• [Problem to solve]: Every line with the string "wall" should be copied from the data.

• [Material to process]:

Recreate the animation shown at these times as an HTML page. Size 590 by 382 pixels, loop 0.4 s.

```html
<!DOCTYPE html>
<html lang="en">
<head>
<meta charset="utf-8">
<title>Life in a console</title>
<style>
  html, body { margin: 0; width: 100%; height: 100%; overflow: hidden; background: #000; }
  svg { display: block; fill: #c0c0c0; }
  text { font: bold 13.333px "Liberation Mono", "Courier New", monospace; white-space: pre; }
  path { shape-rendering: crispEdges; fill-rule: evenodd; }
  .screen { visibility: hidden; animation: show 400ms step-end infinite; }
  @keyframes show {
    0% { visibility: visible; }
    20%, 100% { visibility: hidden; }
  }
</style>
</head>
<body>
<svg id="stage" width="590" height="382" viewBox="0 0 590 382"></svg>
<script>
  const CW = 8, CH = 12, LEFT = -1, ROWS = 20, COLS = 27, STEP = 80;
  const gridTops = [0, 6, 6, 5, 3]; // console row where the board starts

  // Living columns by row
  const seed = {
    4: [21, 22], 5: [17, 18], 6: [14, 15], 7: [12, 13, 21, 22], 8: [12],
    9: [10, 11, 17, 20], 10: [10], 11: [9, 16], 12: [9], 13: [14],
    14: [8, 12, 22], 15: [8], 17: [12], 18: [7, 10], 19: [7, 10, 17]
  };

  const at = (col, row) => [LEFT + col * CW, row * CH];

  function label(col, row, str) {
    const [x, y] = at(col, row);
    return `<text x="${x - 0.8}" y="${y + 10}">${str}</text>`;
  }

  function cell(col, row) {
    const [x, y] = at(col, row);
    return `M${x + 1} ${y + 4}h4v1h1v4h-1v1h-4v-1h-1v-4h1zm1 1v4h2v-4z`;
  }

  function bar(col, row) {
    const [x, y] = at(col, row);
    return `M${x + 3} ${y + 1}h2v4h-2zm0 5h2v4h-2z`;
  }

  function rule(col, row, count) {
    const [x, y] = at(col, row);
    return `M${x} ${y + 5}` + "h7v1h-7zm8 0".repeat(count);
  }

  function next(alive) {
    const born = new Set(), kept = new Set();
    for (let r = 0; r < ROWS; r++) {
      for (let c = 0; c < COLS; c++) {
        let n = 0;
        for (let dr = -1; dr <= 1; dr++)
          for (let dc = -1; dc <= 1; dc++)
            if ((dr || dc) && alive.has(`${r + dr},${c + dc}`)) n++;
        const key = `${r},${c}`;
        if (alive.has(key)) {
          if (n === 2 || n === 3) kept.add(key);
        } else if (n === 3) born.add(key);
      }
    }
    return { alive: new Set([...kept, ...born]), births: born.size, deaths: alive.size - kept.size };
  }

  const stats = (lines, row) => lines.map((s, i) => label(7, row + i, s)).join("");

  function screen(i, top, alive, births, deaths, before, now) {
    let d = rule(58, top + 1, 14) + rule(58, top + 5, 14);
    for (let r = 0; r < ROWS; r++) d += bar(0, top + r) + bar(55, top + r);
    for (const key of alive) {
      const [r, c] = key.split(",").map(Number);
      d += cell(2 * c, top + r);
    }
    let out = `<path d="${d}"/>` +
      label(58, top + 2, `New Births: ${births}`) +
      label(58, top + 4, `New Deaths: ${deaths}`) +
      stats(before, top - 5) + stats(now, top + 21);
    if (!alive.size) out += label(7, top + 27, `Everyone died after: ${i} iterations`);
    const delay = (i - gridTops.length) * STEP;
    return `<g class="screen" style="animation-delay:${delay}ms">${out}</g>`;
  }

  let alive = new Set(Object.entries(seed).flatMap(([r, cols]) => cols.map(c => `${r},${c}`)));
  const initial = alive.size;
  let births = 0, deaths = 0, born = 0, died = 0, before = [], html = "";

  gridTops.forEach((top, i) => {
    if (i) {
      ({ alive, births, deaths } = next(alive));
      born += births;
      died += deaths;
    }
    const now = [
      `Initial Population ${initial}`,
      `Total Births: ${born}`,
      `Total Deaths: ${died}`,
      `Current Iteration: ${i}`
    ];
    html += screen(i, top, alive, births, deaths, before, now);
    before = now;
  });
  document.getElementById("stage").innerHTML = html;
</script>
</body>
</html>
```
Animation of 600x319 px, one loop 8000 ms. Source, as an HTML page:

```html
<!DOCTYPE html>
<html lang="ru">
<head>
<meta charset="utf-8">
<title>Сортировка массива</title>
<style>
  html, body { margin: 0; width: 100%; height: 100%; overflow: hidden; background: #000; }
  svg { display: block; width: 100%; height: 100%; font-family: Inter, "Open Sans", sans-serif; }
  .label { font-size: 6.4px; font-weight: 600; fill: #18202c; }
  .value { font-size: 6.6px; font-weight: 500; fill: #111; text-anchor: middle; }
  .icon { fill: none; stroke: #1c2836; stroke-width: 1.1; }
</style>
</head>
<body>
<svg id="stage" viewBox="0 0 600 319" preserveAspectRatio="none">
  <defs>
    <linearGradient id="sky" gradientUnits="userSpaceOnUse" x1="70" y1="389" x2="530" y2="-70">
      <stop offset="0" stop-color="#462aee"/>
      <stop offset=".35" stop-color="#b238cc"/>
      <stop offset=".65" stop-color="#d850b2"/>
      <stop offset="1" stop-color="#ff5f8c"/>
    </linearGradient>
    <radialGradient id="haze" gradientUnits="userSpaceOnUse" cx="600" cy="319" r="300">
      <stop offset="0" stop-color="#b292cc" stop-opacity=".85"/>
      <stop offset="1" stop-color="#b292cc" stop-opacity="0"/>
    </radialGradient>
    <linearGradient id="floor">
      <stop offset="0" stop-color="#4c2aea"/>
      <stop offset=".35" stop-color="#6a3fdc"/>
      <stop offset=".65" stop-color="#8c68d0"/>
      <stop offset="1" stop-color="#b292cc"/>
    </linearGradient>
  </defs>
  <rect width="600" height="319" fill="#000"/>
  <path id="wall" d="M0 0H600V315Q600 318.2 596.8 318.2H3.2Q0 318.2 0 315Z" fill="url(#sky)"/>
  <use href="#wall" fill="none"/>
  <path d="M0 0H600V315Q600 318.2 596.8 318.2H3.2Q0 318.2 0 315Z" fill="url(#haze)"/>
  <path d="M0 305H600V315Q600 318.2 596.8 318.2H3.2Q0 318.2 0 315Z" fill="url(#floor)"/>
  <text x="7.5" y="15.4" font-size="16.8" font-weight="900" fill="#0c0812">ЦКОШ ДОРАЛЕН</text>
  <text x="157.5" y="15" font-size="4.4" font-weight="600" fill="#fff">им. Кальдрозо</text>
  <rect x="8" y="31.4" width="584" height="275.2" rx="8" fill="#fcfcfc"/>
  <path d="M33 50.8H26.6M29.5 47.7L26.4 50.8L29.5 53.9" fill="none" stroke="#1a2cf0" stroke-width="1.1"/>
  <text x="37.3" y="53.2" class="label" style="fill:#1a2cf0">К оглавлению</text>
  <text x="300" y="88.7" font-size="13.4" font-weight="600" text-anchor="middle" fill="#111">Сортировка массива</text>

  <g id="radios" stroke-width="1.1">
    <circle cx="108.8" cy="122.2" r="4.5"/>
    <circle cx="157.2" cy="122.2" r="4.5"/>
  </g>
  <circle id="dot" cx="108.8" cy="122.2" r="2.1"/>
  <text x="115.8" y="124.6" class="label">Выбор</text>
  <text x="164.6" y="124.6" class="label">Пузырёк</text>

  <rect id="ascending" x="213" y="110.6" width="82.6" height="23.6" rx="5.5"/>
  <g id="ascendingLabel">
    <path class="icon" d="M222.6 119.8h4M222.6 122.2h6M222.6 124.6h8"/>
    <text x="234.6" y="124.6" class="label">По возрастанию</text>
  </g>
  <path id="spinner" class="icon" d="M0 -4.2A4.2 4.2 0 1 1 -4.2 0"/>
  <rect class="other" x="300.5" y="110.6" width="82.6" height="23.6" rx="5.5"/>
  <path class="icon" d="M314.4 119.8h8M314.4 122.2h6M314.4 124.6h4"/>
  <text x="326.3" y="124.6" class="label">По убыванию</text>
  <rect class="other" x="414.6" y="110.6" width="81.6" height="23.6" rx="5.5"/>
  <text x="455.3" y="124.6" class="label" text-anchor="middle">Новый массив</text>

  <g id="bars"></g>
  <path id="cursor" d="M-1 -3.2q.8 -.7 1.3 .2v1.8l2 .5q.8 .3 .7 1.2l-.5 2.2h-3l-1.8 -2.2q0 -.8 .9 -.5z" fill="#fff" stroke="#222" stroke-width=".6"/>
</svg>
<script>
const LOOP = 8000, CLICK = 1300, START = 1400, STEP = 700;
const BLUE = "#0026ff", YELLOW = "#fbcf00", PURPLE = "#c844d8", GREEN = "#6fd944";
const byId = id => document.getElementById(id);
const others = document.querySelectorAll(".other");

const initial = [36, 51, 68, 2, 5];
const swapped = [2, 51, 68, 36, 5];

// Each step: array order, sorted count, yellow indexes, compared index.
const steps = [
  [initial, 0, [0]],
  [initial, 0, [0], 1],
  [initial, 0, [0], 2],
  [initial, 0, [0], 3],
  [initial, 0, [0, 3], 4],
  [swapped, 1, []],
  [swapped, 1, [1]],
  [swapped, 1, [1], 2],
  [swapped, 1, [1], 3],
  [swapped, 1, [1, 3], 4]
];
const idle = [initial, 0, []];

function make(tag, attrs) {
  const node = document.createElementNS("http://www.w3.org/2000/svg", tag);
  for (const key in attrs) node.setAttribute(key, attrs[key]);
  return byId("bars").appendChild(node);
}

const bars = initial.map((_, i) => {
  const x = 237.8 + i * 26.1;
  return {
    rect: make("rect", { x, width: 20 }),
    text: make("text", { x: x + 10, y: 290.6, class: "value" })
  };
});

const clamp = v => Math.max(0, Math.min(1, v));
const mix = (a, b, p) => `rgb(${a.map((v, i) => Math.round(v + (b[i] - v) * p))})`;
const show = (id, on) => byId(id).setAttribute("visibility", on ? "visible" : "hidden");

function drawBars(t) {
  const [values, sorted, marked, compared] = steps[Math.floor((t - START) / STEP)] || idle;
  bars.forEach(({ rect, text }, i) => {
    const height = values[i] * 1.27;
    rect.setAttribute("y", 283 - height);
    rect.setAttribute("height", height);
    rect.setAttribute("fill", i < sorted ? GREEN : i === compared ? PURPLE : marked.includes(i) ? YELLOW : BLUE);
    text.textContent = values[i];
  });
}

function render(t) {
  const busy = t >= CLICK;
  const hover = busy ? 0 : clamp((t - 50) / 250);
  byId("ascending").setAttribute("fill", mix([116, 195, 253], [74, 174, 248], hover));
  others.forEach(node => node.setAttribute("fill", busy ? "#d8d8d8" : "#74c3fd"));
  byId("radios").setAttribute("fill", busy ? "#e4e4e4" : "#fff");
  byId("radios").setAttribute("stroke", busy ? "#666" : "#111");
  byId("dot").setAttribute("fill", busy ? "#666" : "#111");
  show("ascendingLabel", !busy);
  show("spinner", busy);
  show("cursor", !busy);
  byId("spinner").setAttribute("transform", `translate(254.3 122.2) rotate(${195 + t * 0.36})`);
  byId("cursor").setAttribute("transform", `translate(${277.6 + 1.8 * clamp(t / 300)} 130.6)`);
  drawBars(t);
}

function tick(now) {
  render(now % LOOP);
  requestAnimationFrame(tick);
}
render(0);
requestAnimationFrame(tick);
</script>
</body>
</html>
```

• [Response to this exercise]:
  <path id="wall" d="M0 0H600V315Q600 318.2 596.8 318.2H3.2Q0 318.2 0 315Z" fill="url(#sky)"/>
  <use href="#wall" fill="none"/>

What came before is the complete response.